The California Supreme Court has decided to hear a case that could impact the ability of undocumented workers to collect back wages or sue employers for discrimination in California, and may prove instructive in other courts that periodically have to tackle these issues. The case is Salas v. Sierra Chemical Co. (Case No. S196568), and the California Supreme Court will consider whether an employee’s use of false documentation (in this case, a Social Security number) to obtain employment precludes future actions by that employee for discrimination (disability discrimination here). The court has previously sought briefing on three issues:
Did the trial court err in dismissing plaintiff's claims under the Fair Employment and Housing Act (Gov. Code ?§ 12900 et seq.) on grounds of after-acquired evidence and unclean hands, based on plaintiff's use of false documentation to obtain employment in the first instance?

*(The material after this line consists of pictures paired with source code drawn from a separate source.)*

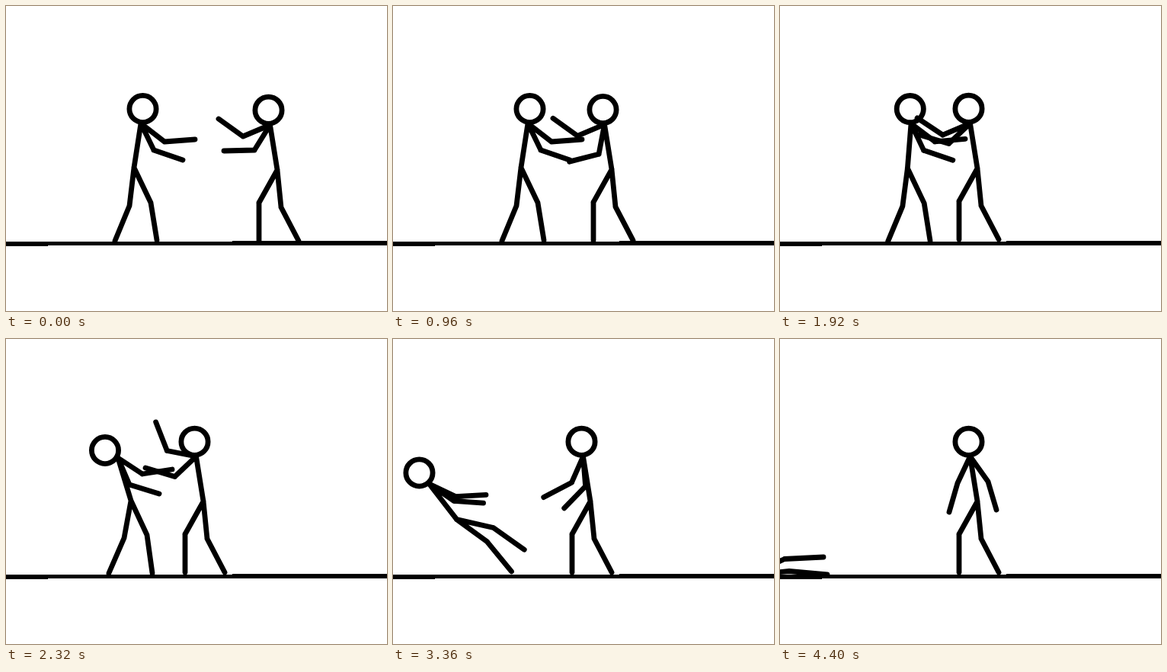
Write an HTML page with a canvas that moves like this. It is 500x400 px and loops after 4.48 s.

```html
<!DOCTYPE html>
<html lang="en">
<head>
<meta charset="utf-8">
<title>Stick figure shove</title>
<style>
  html, body { margin: 0; width: 100%; height: 100%; overflow: hidden; background: #fff; }
  canvas { display: block; }
</style>
</head>
<body>
<canvas id="stage" width="500" height="400"></canvas>
<script>
const ctx = document.getElementById('stage').getContext('2d');
const STEP = 80, STEPS = 56;

// Joints: neck, head, hip, elbow, hand, elbow, hand, knee, foot, knee, foot
const PARENT = [-1, 0, 0, 0, 3, 0, 5, 2, 7, 2, 9];

const standing = [[177,154], [179.5,135], [168,212], [208,178], [248,175], [194,189], [232,202],
                  [162,262], [143,308], [190,258], [198,307]];

const left = [
  [0, standing],
  [23, standing],
  [29, [[147,156], [130,146], [164,212], [179,177], [218,171], [162,191], [201,203],
        [155,261], [135,307], [185,257], [192,307]]],
  [37, [[89,161], [75,147], [121,211], [90,199], [114,231], [109,194], [145,211],
        [137,258], [137,308], [156,245], [176,290]]],
  [47, [[6,219], [-6,204], [46,262], [44,206], [71,179], [44,214], [78,193],
        [95,263], [145,273], [93,246], [143,250]]],
  [55, [[-95,303], [-112,295], [-38,309], [-58,290], [-25,270], [-57,296], [-24,275],
        [12,304.5], [62,309], [6,288.5], [57,286]]]
];

const add = (p, q) => [p[0] + q[0], p[1] + q[1]];

// The right figure keeps its body shape; arms are [upper, fore] vectors
function walker(x, y, armA, armB) {
  const neck = [x, y];
  const at = (dx, dy) => add(neck, [dx, dy]);
  const arm = ([upper, fore]) => [add(neck, upper), add(add(neck, upper), fore)];
  return [neck, at(-2, -19.3), at(9.5, 59), ...arm(armA), ...arm(armB),
          at(-14.5, 102), at(-14.5, 152), at(14.5, 108), at(37.5, 152)];
}

const raised = [[-35.5,15], [-32,-23]];
const guard = [[-28,26.5], [-38.5,-11.5]];
const ready = [[-25,30], [-40,-4]];
const backA = [[-16.5,35], [-11,38]];
const backB = [[23.5,33], [11,37]];

const right = [
  [0, walker(346.5, 156, raised, [[-20.5,33], [-40,1]])],
  [8, walker(298.5, 156, raised, [[4.5,40], [-34,19]])],
  [14, walker(267, 155, raised, [[-13,37], [-40,5]])],
  [17, walker(253.5, 154, [[-20.5,24], [-40,-3]], [[-20.5,33], [-40,-3]])],
  [19, walker(249.5, 154, guard, ready)],
  [20, walker(249.5, 154, guard, ready)],
  [30, walker(249.5, 154, guard, [[-37,-12], [-10,-39]])],
  [37, walker(249.5, 154, guard, [[-14.5,36], [-40,2]])],
  [47, walker(249.5, 154, [[-0.5,36], [-13,41]], [[20.5,34], [-1,40]])],
  [49, walker(249.5, 154, [[-9,37], [-12,39]], backB)],
  [51, walker(249.5, 154, backA, backB)]
];

const mix = (a, b, k) => a + (b - a) * k;

// Turn a bone the short way round while blending its length
function turn(a, b, k) {
  const from = Math.atan2(a[1], a[0]);
  const diff = Math.atan2(b[1], b[0]) - from;
  const angle = from + Math.atan2(Math.sin(diff), Math.cos(diff)) * k;
  const len = mix(Math.hypot(...a), Math.hypot(...b), k);
  return [len * Math.cos(angle), len * Math.sin(angle)];
}

function poseAt(keys, n) {
  const next = keys.findIndex(key => key[0] > n);
  if (next < 0) return keys[keys.length - 1][1];
  const [t0, a] = keys[next - 1], [t1, b] = keys[next];
  const k = (n - t0) / (t1 - t0);
  const pose = [];
  PARENT.forEach((p, i) => {
    if (p < 0) {
      pose.push([mix(a[i][0], b[i][0], k), mix(a[i][1], b[i][1], k)]);
      return;
    }
    const bone = q => [q[i][0] - q[p][0], q[i][1] - q[p][1]];
    pose.push(add(pose[p], turn(bone(a), bone(b), k)));
  });
  return pose;
}

function drawFigure(pose) {
  ctx.beginPath();
  PARENT.forEach((p, i) => {
    if (i < 2) return;
    ctx.moveTo(...pose[p]);
    ctx.lineTo(...pose[i]);
  });
  ctx.stroke();
  ctx.beginPath();
  ctx.arc(...pose[1], 17.6, 0, Math.PI * 2);
  ctx.stroke();
}

function drawGround() {
  ctx.fillRect(0, 309, 55, 6);
  ctx.fillRect(55, 309, 242, 5);
  ctx.fillRect(297, 308, 203, 6);
}

ctx.lineCap = ctx.lineJoin = 'round';
ctx.lineWidth = 6.8;

function render(now) {
  const n = Math.floor(now / STEP) % STEPS;
  ctx.fillStyle = '#fff';
  ctx.fillRect(0, 0, 500, 400);
  ctx.fillStyle = ctx.strokeStyle = '#000';
  drawGround();
  drawFigure(poseAt(left, n));
  drawFigure(poseAt(right, n));
}

const start = performance.now();
function tick() {
  render(performance.now() - start);
  requestAnimationFrame(tick);
}
tick();
</script>
</body>
</html>
```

Did Senate Bill No. 1818 (2001-2002 Reg. Session) preclude application of those doctrines in this case? (See Civ. Code ?§ 3339; Gov. Code ?§ 7285; Health & Saf. Code ?§ 24000; Lab. Code ?§ 1171.5.)
Does federal immigration law preempt state law and thereby preclude an undocumented worker from obtaining, as a remedy for a violation of "state labor and employment laws" (Lab. Code § 1171.5; Civ. Code § 3339; Gov. Code § 7285; Health & Saf. Code § 24000), an award of compensatory remedies, including backpay? (See Hoffman Plastic Compounds, Inc. v. NLRB (2002) 535 U.S. 137.)
For those of you with employees in California, the first two issues are more important. Outside of California, they may have less of a direct impact. However, whenever a state supreme court considers the applicability of Hoffman Plastic, you should take notice. Courts and agencies, including the NLRB, have long sought to find broad remedies for undocumented workers, including backpay. As I’ve written elsewhere, Hoffman Plastic upset the balance between immigration law and available remedies for wage and hour, NLRA, and other violations. This case will add one more important voice to the debate over how to strike that balance post-Hoffman Plastic. The court scheduled Salas for oral argument today at 9:00 a.m., in Los Angeles and will issue a decision by July 1, 2014.